(Problem to solve): Within the data below, how many lines contain "userSpaceOnUse"? Reply with the number only.

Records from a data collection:
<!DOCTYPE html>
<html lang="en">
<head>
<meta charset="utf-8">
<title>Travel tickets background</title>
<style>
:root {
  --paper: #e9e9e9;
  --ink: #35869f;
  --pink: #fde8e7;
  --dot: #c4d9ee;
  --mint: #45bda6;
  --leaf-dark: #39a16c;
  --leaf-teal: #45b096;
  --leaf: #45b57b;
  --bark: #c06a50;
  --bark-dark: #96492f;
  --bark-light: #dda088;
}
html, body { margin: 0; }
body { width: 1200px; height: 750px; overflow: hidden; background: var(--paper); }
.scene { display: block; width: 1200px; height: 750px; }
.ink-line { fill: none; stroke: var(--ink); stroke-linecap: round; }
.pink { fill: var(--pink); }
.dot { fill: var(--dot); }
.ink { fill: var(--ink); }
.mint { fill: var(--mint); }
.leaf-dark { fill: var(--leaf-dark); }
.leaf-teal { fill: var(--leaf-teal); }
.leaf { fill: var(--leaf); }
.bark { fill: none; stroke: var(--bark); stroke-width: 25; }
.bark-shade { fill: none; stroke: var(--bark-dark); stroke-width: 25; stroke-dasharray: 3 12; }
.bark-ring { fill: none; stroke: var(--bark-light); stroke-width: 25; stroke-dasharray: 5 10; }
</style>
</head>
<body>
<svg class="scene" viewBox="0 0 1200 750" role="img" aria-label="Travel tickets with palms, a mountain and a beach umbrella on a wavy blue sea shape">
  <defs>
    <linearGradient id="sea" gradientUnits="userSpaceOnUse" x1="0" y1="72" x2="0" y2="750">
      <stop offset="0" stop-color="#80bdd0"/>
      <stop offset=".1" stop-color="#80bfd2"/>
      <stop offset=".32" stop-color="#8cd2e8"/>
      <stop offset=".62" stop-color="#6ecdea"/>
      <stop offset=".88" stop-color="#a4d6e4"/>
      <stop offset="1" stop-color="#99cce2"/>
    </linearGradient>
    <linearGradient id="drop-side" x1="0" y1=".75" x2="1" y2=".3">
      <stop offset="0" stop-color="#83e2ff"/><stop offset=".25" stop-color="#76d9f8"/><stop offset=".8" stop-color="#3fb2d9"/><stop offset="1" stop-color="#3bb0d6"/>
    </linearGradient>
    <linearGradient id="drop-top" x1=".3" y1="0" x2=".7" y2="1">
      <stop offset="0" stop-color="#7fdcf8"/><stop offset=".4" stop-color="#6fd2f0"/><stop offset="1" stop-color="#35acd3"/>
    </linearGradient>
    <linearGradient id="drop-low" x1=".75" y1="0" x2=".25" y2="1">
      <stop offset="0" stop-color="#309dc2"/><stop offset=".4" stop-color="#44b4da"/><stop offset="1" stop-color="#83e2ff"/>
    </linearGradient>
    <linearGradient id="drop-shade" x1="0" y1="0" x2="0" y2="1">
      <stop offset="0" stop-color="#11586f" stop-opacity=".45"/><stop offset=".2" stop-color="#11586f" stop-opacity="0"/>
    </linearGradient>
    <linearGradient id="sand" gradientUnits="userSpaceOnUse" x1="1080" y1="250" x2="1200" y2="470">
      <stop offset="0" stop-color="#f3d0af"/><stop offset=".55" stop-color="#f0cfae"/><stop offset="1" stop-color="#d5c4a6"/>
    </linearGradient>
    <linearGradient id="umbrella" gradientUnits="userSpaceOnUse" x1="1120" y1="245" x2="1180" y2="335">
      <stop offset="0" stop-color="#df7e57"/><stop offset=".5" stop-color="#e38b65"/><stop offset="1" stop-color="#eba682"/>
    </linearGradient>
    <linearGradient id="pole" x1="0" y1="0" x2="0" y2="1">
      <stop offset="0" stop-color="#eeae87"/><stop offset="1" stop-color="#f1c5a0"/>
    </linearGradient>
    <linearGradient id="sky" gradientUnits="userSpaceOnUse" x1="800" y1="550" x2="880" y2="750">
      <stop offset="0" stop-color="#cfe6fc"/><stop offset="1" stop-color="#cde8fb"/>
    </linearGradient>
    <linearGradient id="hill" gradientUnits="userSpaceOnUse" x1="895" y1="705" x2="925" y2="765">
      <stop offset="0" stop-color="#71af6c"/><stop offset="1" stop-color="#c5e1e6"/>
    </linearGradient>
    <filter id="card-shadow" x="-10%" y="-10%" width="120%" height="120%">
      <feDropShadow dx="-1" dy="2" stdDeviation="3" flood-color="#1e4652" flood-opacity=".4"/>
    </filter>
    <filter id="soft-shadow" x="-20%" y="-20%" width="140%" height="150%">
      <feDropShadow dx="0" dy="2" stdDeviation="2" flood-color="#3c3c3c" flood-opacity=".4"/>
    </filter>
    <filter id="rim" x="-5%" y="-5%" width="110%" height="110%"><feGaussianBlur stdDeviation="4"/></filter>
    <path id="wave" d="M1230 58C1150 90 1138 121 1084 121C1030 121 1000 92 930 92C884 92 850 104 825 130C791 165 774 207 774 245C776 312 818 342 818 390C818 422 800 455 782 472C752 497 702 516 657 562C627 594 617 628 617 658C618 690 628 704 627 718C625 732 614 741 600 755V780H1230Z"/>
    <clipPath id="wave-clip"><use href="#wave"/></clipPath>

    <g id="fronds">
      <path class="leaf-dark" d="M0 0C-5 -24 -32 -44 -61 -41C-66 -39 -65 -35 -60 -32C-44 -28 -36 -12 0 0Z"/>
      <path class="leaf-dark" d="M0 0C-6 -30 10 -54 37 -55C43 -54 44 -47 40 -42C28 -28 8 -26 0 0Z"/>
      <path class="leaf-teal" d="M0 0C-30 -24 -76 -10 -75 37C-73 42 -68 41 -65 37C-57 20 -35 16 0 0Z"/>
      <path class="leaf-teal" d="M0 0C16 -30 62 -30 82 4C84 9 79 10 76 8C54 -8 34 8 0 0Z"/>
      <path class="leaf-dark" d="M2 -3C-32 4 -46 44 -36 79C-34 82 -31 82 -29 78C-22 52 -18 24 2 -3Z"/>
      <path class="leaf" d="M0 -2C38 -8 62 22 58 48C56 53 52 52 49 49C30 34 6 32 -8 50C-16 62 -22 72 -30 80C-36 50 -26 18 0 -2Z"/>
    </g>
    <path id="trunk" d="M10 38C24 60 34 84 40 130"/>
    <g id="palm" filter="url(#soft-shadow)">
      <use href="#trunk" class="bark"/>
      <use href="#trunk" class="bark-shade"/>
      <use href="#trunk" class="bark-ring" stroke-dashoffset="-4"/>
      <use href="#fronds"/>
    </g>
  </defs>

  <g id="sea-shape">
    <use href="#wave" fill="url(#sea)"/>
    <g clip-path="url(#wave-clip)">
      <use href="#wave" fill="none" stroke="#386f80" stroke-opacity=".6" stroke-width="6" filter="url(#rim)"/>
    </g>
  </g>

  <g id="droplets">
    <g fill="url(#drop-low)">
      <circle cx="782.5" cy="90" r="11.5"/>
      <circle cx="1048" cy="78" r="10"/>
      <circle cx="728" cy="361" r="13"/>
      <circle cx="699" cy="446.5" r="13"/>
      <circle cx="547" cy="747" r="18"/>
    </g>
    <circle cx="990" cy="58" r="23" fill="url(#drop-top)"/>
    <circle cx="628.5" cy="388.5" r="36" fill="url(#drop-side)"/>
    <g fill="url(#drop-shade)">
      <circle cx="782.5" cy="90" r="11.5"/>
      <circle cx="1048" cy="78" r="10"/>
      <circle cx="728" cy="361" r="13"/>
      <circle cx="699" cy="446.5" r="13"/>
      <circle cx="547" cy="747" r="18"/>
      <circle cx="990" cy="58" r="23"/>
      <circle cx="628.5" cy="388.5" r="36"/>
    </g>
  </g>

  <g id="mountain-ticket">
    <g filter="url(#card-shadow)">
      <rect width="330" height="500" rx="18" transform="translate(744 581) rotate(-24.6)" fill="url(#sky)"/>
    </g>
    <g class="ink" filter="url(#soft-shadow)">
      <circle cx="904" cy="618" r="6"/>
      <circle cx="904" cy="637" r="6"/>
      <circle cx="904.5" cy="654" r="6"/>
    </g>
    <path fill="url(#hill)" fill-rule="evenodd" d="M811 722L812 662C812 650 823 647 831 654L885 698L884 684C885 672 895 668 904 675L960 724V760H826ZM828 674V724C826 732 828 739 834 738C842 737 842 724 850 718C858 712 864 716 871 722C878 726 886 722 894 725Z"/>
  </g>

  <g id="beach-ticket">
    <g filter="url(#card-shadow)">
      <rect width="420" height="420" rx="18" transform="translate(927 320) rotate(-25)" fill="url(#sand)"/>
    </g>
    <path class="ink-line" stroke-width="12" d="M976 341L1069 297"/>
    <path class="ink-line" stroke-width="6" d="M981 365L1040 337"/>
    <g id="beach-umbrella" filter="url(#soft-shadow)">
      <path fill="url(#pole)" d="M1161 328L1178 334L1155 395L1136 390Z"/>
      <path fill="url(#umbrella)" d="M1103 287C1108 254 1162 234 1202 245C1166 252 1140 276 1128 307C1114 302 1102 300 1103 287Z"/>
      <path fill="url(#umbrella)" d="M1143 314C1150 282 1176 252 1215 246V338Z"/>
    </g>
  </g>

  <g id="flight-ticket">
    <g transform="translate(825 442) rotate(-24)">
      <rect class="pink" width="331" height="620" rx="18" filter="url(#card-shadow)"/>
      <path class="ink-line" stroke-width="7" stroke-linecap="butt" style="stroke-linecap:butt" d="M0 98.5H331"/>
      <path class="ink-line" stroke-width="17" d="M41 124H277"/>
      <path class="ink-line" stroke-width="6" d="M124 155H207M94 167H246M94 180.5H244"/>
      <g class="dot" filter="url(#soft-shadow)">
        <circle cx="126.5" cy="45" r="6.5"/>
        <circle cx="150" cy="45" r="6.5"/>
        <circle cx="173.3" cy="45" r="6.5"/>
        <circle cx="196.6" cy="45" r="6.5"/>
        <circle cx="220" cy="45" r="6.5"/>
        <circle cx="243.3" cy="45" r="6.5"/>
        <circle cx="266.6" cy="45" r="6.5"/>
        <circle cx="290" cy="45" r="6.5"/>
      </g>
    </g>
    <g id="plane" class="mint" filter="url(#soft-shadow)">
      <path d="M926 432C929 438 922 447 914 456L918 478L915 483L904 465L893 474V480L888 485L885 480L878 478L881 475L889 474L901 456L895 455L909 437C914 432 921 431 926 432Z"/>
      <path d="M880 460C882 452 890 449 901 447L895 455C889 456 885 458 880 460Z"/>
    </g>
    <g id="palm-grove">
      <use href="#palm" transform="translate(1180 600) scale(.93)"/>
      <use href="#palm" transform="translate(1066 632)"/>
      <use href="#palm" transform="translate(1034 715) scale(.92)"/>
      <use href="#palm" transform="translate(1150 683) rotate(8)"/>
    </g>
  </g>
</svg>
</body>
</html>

(Exercise response): 5